Exercise prompt:
Each of the entries below is to be written out exactly, and the images skipped.

==============================

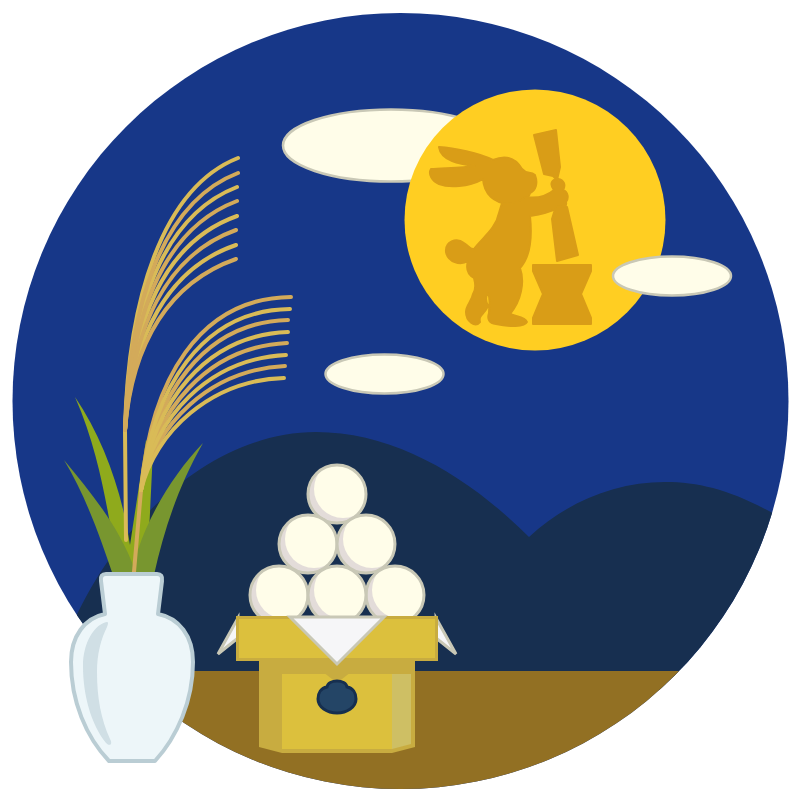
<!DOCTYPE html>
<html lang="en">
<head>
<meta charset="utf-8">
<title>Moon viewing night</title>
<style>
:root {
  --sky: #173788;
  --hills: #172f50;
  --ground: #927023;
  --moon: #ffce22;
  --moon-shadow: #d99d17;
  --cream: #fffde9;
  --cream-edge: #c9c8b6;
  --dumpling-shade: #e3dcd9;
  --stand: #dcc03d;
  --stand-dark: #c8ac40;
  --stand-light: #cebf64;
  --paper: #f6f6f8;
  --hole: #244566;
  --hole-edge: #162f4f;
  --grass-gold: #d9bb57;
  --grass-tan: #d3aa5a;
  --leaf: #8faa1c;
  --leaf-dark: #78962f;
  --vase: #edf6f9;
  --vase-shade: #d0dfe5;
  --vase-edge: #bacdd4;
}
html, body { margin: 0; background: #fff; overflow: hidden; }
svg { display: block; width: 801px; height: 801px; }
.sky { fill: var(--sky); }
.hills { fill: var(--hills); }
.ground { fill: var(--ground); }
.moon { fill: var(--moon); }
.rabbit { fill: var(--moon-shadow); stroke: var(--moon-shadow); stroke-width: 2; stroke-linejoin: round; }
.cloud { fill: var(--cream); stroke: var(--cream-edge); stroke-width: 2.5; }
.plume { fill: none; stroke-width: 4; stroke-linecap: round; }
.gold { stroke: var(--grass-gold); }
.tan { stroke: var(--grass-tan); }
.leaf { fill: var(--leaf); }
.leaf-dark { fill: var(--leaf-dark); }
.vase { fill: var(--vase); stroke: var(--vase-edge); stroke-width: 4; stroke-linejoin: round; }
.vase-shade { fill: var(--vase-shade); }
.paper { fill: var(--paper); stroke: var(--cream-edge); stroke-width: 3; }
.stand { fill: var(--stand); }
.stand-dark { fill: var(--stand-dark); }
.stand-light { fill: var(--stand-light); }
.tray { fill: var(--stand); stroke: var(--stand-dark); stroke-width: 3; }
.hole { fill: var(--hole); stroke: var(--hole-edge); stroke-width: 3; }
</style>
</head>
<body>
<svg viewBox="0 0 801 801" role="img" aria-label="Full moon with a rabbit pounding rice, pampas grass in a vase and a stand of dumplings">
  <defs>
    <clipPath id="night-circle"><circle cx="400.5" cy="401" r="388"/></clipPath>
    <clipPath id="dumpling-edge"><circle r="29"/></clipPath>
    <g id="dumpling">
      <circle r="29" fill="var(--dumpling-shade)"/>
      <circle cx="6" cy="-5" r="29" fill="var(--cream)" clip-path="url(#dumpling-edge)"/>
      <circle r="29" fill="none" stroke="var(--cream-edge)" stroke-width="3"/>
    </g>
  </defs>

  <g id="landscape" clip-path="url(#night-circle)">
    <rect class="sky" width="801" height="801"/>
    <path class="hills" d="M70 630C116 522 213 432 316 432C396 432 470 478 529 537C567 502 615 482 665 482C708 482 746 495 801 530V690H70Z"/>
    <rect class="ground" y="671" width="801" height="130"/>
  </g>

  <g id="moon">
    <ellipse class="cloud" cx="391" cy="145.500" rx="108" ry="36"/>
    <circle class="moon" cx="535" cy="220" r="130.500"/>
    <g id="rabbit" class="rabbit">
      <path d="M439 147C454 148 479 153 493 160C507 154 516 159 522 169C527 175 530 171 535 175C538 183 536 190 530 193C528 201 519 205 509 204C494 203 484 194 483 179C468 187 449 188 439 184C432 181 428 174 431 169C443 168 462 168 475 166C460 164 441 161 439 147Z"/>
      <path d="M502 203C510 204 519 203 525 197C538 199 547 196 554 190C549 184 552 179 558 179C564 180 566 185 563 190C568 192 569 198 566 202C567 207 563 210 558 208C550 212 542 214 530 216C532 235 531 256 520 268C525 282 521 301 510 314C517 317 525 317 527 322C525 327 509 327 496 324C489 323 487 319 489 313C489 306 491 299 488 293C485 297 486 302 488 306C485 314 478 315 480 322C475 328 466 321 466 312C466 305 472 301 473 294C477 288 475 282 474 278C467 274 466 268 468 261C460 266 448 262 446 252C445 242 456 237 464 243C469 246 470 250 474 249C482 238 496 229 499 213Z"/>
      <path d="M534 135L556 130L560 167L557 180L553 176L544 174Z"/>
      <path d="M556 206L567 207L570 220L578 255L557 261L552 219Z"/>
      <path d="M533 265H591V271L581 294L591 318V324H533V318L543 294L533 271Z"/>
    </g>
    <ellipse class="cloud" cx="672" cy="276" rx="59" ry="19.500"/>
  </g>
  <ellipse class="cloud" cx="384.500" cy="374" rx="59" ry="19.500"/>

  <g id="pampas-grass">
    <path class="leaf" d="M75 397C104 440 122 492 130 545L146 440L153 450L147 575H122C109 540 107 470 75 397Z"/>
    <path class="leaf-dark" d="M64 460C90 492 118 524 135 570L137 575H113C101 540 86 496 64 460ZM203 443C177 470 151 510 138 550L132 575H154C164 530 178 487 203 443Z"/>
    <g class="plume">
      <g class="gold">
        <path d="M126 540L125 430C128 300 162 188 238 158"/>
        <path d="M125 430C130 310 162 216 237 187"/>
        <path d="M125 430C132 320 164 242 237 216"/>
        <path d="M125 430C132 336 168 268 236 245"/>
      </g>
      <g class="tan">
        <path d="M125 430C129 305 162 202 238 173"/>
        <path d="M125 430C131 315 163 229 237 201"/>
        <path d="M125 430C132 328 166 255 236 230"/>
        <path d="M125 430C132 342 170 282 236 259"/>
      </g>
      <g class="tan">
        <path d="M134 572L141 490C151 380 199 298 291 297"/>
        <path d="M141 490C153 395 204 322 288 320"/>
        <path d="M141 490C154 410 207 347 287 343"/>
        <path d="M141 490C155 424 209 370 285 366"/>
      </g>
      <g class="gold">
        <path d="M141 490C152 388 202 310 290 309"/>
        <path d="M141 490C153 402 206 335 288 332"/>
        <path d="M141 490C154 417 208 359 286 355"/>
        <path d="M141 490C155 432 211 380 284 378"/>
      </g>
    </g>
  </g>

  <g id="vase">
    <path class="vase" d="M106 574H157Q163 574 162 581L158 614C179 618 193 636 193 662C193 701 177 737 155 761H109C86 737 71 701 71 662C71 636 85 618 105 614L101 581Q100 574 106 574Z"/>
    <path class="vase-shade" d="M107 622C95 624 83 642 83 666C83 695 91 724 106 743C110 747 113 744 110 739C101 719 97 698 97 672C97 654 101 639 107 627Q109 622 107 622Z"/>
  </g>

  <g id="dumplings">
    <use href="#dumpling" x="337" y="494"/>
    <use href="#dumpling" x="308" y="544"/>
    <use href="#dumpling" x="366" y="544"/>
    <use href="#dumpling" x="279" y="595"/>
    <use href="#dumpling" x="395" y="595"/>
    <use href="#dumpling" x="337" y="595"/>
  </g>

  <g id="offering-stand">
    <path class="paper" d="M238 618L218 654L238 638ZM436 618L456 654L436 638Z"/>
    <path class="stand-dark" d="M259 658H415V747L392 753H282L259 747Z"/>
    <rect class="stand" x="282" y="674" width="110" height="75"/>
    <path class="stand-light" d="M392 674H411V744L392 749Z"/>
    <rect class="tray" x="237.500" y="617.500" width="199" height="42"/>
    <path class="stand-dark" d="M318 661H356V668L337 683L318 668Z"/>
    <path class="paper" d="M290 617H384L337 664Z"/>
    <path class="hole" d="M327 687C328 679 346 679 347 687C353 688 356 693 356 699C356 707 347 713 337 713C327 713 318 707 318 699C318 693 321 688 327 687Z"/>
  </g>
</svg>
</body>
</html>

==============================

Written response:
<!DOCTYPE html>
<html lang="en">
<head>
<meta charset="utf-8">
<title>Moon viewing night</title>
<style>
:root {
  --sky: #173788;
  --hills: #172f50;
  --ground: #927023;
  --moon: #ffce22;
  --moon-shadow: #d99d17;
  --cream: #fffde9;
  --cream-edge: #c9c8b6;
  --dumpling-shade: #e3dcd9;
  --stand: #dcc03d;
  --stand-dark: #c8ac40;
  --stand-light: #cebf64;
  --paper: #f6f6f8;
  --hole: #244566;
  --hole-edge: #162f4f;
  --grass-gold: #d9bb57;
  --grass-tan: #d3aa5a;
  --leaf: #8faa1c;
  --leaf-dark: #78962f;
  --vase: #edf6f9;
  --vase-shade: #d0dfe5;
  --vase-edge: #bacdd4;
}
html, body { margin: 0; background: #fff; overflow: hidden; }
svg { display: block; width: 801px; height: 801px; }
.sky { fill: var(--sky); }
.hills { fill: var(--hills); }
.ground { fill: var(--ground); }
.moon { fill: var(--moon); }
.rabbit { fill: var(--moon-shadow); stroke: var(--moon-shadow); stroke-width: 2; stroke-linejoin: round; }
.cloud { fill: var(--cream); stroke: var(--cream-edge); stroke-width: 2.5; }
.plume { fill: none; stroke-width: 4; stroke-linecap: round; }
.gold { stroke: var(--grass-gold); }
.tan { stroke: var(--grass-tan); }
.leaf { fill: var(--leaf); }
.leaf-dark { fill: var(--leaf-dark); }
.vase { fill: var(--vase); stroke: var(--vase-edge); stroke-width: 4; stroke-linejoin: round; }
.vase-shade { fill: var(--vase-shade); }
.paper { fill: var(--paper); stroke: var(--cream-edge); stroke-width: 3; }
.stand { fill: var(--stand); }
.stand-dark { fill: var(--stand-dark); }
.stand-light { fill: var(--stand-light); }
.tray { fill: var(--stand); stroke: var(--stand-dark); stroke-width: 3; }
.hole { fill: var(--hole); stroke: var(--hole-edge); stroke-width: 3; }
</style>
</head>
<body>
<svg viewBox="0 0 801 801" role="img" aria-label="Full moon with a rabbit pounding rice, pampas grass in a vase and a stand of dumplings">
  <defs>
    <clipPath id="night-circle"><circle cx="400.5" cy="401" r="388"/></clipPath>
    <clipPath id="dumpling-edge"><circle r="29"/></clipPath>
    <g id="dumpling">
      <circle r="29" fill="var(--dumpling-shade)"/>
      <circle cx="6" cy="-5" r="29" fill="var(--cream)" clip-path="url(#dumpling-edge)"/>
      <circle r="29" fill="none" stroke="var(--cream-edge)" stroke-width="3"/>
    </g>
  </defs>

  <g id="landscape" clip-path="url(#night-circle)">
    <rect class="sky" width="801" height="801"/>
    <path class="hills" d="M70 630C116 522 213 432 316 432C396 432 470 478 529 537C567 502 615 482 665 482C708 482 746 495 801 530V690H70Z"/>
    <rect class="ground" y="671" width="801" height="130"/>
  </g>

  <g id="moon">
    <ellipse class="cloud" cx="391" cy="145.500" rx="108" ry="36"/>
    <circle class="moon" cx="535" cy="220" r="130.500"/>
    <g id="rabbit" class="rabbit">
      <path d="M439 147C454 148 479 153 493 160C507 154 516 159 522 169C527 175 530 171 535 175C538 183 536 190 530 193C528 201 519 205 509 204C494 203 484 194 483 179C468 187 449 188 439 184C432 181 428 174 431 169C443 168 462 168 475 166C460 164 441 161 439 147Z"/>
      <path d="M502 203C510 204 519 203 525 197C538 199 547 196 554 190C549 184 552 179 558 179C564 180 566 185 563 190C568 192 569 198 566 202C567 207 563 210 558 208C550 212 542 214 530 216C532 235 531 256 520 268C525 282 521 301 510 314C517 317 525 317 527 322C525 327 509 327 496 324C489 323 487 319 489 313C489 306 491 299 488 293C485 297 486 302 488 306C485 314 478 315 480 322C475 328 466 321 466 312C466 305 472 301 473 294C477 288 475 282 474 278C467 274 466 268 468 261C460 266 448 262 446 252C445 242 456 237 464 243C469 246 470 250 474 249C482 238 496 229 499 213Z"/>
      <path d="M534 135L556 130L560 167L557 180L553 176L544 174Z"/>
      <path d="M556 206L567 207L570 220L578 255L557 261L552 219Z"/>
      <path d="M533 265H591V271L581 294L591 318V324H533V318L543 294L533 271Z"/>
    </g>
    <ellipse class="cloud" cx="672" cy="276" rx="59" ry="19.500"/>
  </g>
  <ellipse class="cloud" cx="384.500" cy="374" rx="59" ry="19.500"/>

  <g id="pampas-grass">
    <path class="leaf" d="M75 397C104 440 122 492 130 545L146 440L153 450L147 575H122C109 540 107 470 75 397Z"/>
    <path class="leaf-dark" d="M64 460C90 492 118 524 135 570L137 575H113C101 540 86 496 64 460ZM203 443C177 470 151 510 138 550L132 575H154C164 530 178 487 203 443Z"/>
    <g class="plume">
      <g class="gold">
        <path d="M126 540L125 430C128 300 162 188 238 158"/>
        <path d="M125 430C130 310 162 216 237 187"/>
        <path d="M125 430C132 320 164 242 237 216"/>
        <path d="M125 430C132 336 168 268 236 245"/>
      </g>
      <g class="tan">
        <path d="M125 430C129 305 162 202 238 173"/>
        <path d="M125 430C131 315 163 229 237 201"/>
        <path d="M125 430C132 328 166 255 236 230"/>
        <path d="M125 430C132 342 170 282 236 259"/>
      </g>
      <g class="tan">
        <path d="M134 572L141 490C151 380 199 298 291 297"/>
        <path d="M141 490C153 395 204 322 288 320"/>
        <path d="M141 490C154 410 207 347 287 343"/>
        <path d="M141 490C155 424 209 370 285 366"/>
      </g>
      <g class="gold">
        <path d="M141 490C152 388 202 310 290 309"/>
        <path d="M141 490C153 402 206 335 288 332"/>
        <path d="M141 490C154 417 208 359 286 355"/>
        <path d="M141 490C155 432 211 380 284 378"/>
      </g>
    </g>
  </g>

  <g id="vase">
    <path class="vase" d="M106 574H157Q163 574 162 581L158 614C179 618 193 636 193 662C193 701 177 737 155 761H109C86 737 71 701 71 662C71 636 85 618 105 614L101 581Q100 574 106 574Z"/>
    <path class="vase-shade" d="M107 622C95 624 83 642 83 666C83 695 91 724 106 743C110 747 113 744 110 739C101 719 97 698 97 672C97 654 101 639 107 627Q109 622 107 622Z"/>
  </g>

  <g id="dumplings">
    <use href="#dumpling" x="337" y="494"/>
    <use href="#dumpling" x="308" y="544"/>
    <use href="#dumpling" x="366" y="544"/>
    <use href="#dumpling" x="279" y="595"/>
    <use href="#dumpling" x="395" y="595"/>
    <use href="#dumpling" x="337" y="595"/>
  </g>

  <g id="offering-stand">
    <path class="paper" d="M238 618L218 654L238 638ZM436 618L456 654L436 638Z"/>
    <path class="stand-dark" d="M259 658H415V747L392 753H282L259 747Z"/>
    <rect class="stand" x="282" y="674" width="110" height="75"/>
    <path class="stand-light" d="M392 674H411V744L392 749Z"/>
    <rect class="tray" x="237.500" y="617.500" width="199" height="42"/>
    <path class="stand-dark" d="M318 661H356V668L337 683L318 668Z"/>
    <path class="paper" d="M290 617H384L337 664Z"/>
    <path class="hole" d="M327 687C328 679 346 679 347 687C353 688 356 693 356 699C356 707 347 713 337 713C327 713 318 707 318 699C318 693 321 688 327 687Z"/>
  </g>
</svg>
</body>
</html>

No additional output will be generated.